One day last month I was listening to “Marketplace” on NPR and heard a bizarre story. According to the reporter, the huge electronic signs in Times Square in New York are now “illegal billboards” that must be taken down. Why? Because Broadway and 7th Avenue are now defined by the Federal Highway Administration as “other principal arterials”—and that whole category of roadways was added to the “National Highway System” by Congress in the MAP-21 legislation. So anti-billboard provisions apply, etc.
My correspondence with FHWA quickly made it clear that “No part of the U.S. government is trying to illegalize or remove Times Square billboards.” But this story led me to dig into what Congress did, and why. This case is a prime example of how the Highway Trust Fund—originally created in 1956 to pay for building the Interstate highway system—has been bloated beyond recognition by Congress over the years, leading to its current dire straits in which spending commitments far outstrip highway user-tax revenues.
The overall federal-aid highway system—the routes eligible for federal highway grant funding—has expanded over the decades, due to lobbying by various highway groups, to a total of 1,077,777 route-miles (compared with just 47,182 route-miles of Interstates), handling nearly 85% of all vehicle miles of travel (VMT). Most of these route-miles are highways that existed before the Interstates and were long the responsibility of state DOTs, not the federal government.
Congress made a major change in the 1991 reauthorization bill, ISTEA. It created the National Highway System (NHS) as an expanded version of the Interstates, adding to their 47,182 route-miles “other principal arterials” deemed important for commerce, for military mobilization, as connectors to military installations, and as intermodal connectors.
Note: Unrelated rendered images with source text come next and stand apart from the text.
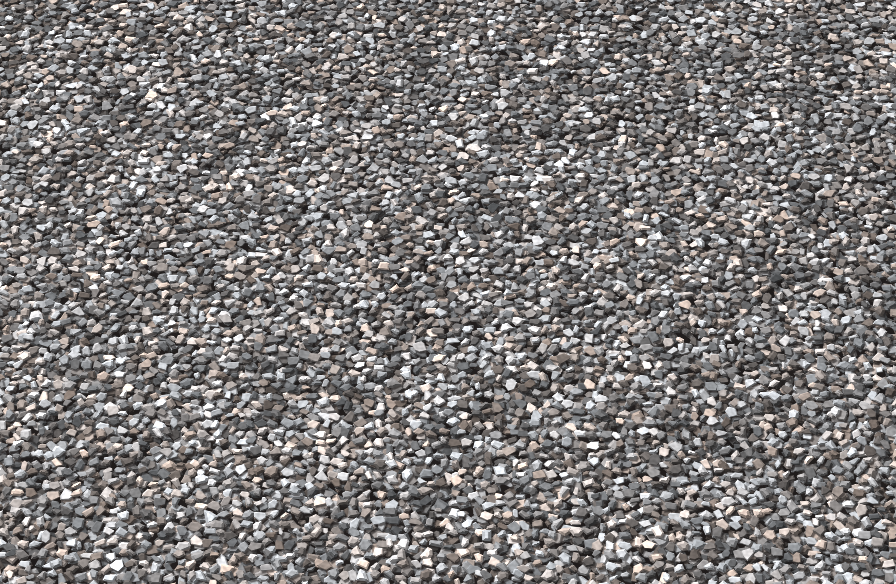
Give the GLSL for this texture, as a Shadertoy shader.

```glsl
const float DENSITY = 47.0;         // stones per canvas height, at the bottom
const float PERSPECTIVE = 0.2;      // shrinking of stones towards the top
const float FORESHORTEN = 1.15;     // vertical squash of the ground
const int LAYERS = 4;
const int SIDES = 6;
const float JITTER = 0.7;
const float DEEP_SHADE = 0.55;      // brightness of the lowest layer
const float SHADOW_STRENGTH = 0.62;
const float SHADOW_SOFTNESS = 0.1;
const float MOTTLE = 0.16;
const float PATCHES = 0.2;
const vec2 TONE_RANGE = vec2(0.4, 0.98);
const vec2 SHADOW_OFFSET = vec2(0.13, -0.2);
const vec2 LIGHT = vec2(-0.5, 0.866);
const vec3 GAP_COLOR = vec3(0.125, 0.11, 0.108);
const vec3 COOL_TINT = vec3(0.965, 0.985, 1.01);
const vec3 WARM_TINT = vec3(1.09, 0.985, 0.92);
const float TAU = 6.28319;

vec3 hash3(vec2 p) {
    vec3 h = fract(p.xyx * vec3(0.1031, 0.1030, 0.0973));
    h += dot(h, h.yxz + 33.33);
    return fract((h.xxy + h.yzz) * h.zyx);
}

float cornerGradient(vec2 cell, vec2 offset) {
    float angle = TAU * hash3(cell).x;
    return dot(vec2(cos(angle), sin(angle)), offset);
}

float gradientNoise(vec2 p) {
    vec2 i = floor(p), f = p - i;
    vec2 u = f * f * f * (f * (f * 6.0 - 15.0) + 10.0);
    vec2 e = vec2(1.0, 0.0);
    return mix(mix(cornerGradient(i, f), cornerGradient(i + e, f - e), u.x),
               mix(cornerGradient(i + e.yx, f - e.yx),
                   cornerGradient(i + 1.0, f - 1.0), u.x), u.y);
}

// Distances to a random convex polygon (x) and to its shadow (y);
// normal belongs to the side nearest to p.
vec2 stoneDistance(vec2 p, vec2 id, vec3 shape, out vec2 normal) {
    float longAxis = mix(0.42, 0.66, shape.x);
    vec2 axes = longAxis * vec2(1.0, mix(0.48, 0.85, shape.y));
    float lean = 2.0 * shape.z - 1.0;
    float turn = lean * mix(abs(lean), 1.0, 0.5) * 0.25 * TAU;
    vec2 dist = vec2(-9.0);
    normal = LIGHT;
    for (int i = 0; i < SIDES; i++) {
        vec3 r = hash3(id + 7.31 * float(i + 1));
        float angle = (float(i) + 0.8 * r.x) * TAU / float(SIDES);
        vec2 local = vec2(cos(angle), sin(angle));
        float reach = length(axes * local) * mix(0.7, 1.0, r.y);
        vec2 n = vec2(cos(angle + turn), sin(angle + turn));
        float d = dot(p, n) - reach;
        if (d > dist.x) {
            dist.x = d;
            normal = n;
        }
        dist.y = max(dist.y, dot(p - SHADOW_OFFSET, n) - reach);
    }
    return dist;
}

// Flat top face surrounded by bevelled sides lit from the upper left.
vec3 stoneColor(vec2 id, float dist, vec2 normal, float edge) {
    vec3 look = hash3(id + 91.7);
    vec3 cut = hash3(id + 53.9);
    float bevel = mix(0.04, 0.26, cut.x);
    float side = mix(0.42, 1.12, 0.5 + 0.5 * dot(normal, LIGHT));
    float top = mix(0.82, 1.1, cut.y);
    float facet = mix(top, side, smoothstep(-edge, edge, dist + bevel));
    vec3 tint = mix(COOL_TINT, WARM_TINT, look.y * look.y);
    return tint * mix(TONE_RANGE.x, TONE_RANGE.y, look.x) * facet;
}

void mainImage(out vec4 fragColor, in vec2 fragCoord) {
    // Ground plane receding gently towards the top
    vec2 uv = fragCoord / iResolution.y;
    float aspect = iResolution.x / iResolution.y;
    float depth = 1.0 / (1.0 - PERSPECTIVE * uv.y);
    vec2 ground = vec2(uv.x - 0.5 * aspect, uv.y * FORESHORTEN) * depth * DENSITY;
    float edge = 0.6 * DENSITY * depth / iResolution.y;

    float grain = 1.0 + MOTTLE * gradientNoise(ground * 3.1);
    vec3 color = GAP_COLOR;

    // Paint the stones from the lowest layer up, far to near
    for (int layer = 0; layer < LAYERS; layer++) {
        float level = float(layer) / float(LAYERS - 1);
        float shade = mix(DEEP_SHADE, 1.0, sqrt(level)) * grain;
        vec2 q = ground + vec2(17.37, 9.61) * float(layer);
        vec2 cell = floor(q);
        for (int j = 1; j >= -1; j--)
        for (int i = -1; i <= 1; i++) {
            vec2 corner = cell + vec2(i, j);
            vec2 id = corner + 131.0 * float(layer);
            vec2 p = q - corner - 0.5 - JITTER * (hash3(id).xy - 0.5);
            if (dot(p, p) > 1.3) continue;
            vec2 normal;
            vec2 dist = stoneDistance(p, id, hash3(id + 27.3), normal);
            float shadow = 1.0 - smoothstep(-SHADOW_SOFTNESS, SHADOW_SOFTNESS, dist.y);
            float cover = 1.0 - smoothstep(-edge, edge, dist.x);
            color = mix(color, GAP_COLOR, SHADOW_STRENGTH * shadow);
            color = mix(color, stoneColor(id, dist.x, normal, edge) * shade, cover);
        }
    }

    // Broad unevenness, brighter towards the lower left
    float patches = gradientNoise(ground * 0.17) + 0.6 * gradientNoise(ground * 0.4 + 40.0);
    float slope = 0.06 * (0.5 - uv.y) + 0.04 * (0.5 - uv.x / aspect);
    color *= 1.03 + PATCHES * patches + slope;
    fragColor = vec4(clamp(color, 0.0, 1.0), 1.0);
}
```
These routes would get higher priority for federal highway grants than the rest of the federal-aid system. Until recently, the NHS totaled 162,870 route-miles. (Incidentally, knowledgeable highway people told me that when it came to nominating highways to be included in NHS, state DOTs took two different approaches. Most used an expansive approach, to get as many additional miles as possible positioned for increased funding, but others used a narrow approach, not wanting to bear the additional costs that come with federal funding.)
In 2012, as part of MAP-21, Congress disregarded the previous selection criteria and basically decreed that all the remaining highways already categorized as “other principal arterials” would become part of NHS (although FHWA has some degree of discretion over the details, and has not finished the new designations). If all remaining OPAs are added, that would add another 61,424 route-miles to the NHS, expanding it nearly 38% to 224,300 route-miles.
What this would do is increasingly federalize critically important major arterials in U.S. metro areas, bringing them somewhat increased funding priority at the price of increased federal restrictions and controls. If Congress were serious about generating a long-term, fiscally sustainable reauthorization bill, one good first step would be to un-do the MAP-21 expansion of NHS. A much larger step would be to redefine the federal-aid system to include just the(reformed) NHS, giving back to the states the responsibility to pay for, manage, and maintain all the rest of their highways.
(This article first ran in August’s Surface Transportation Innovations)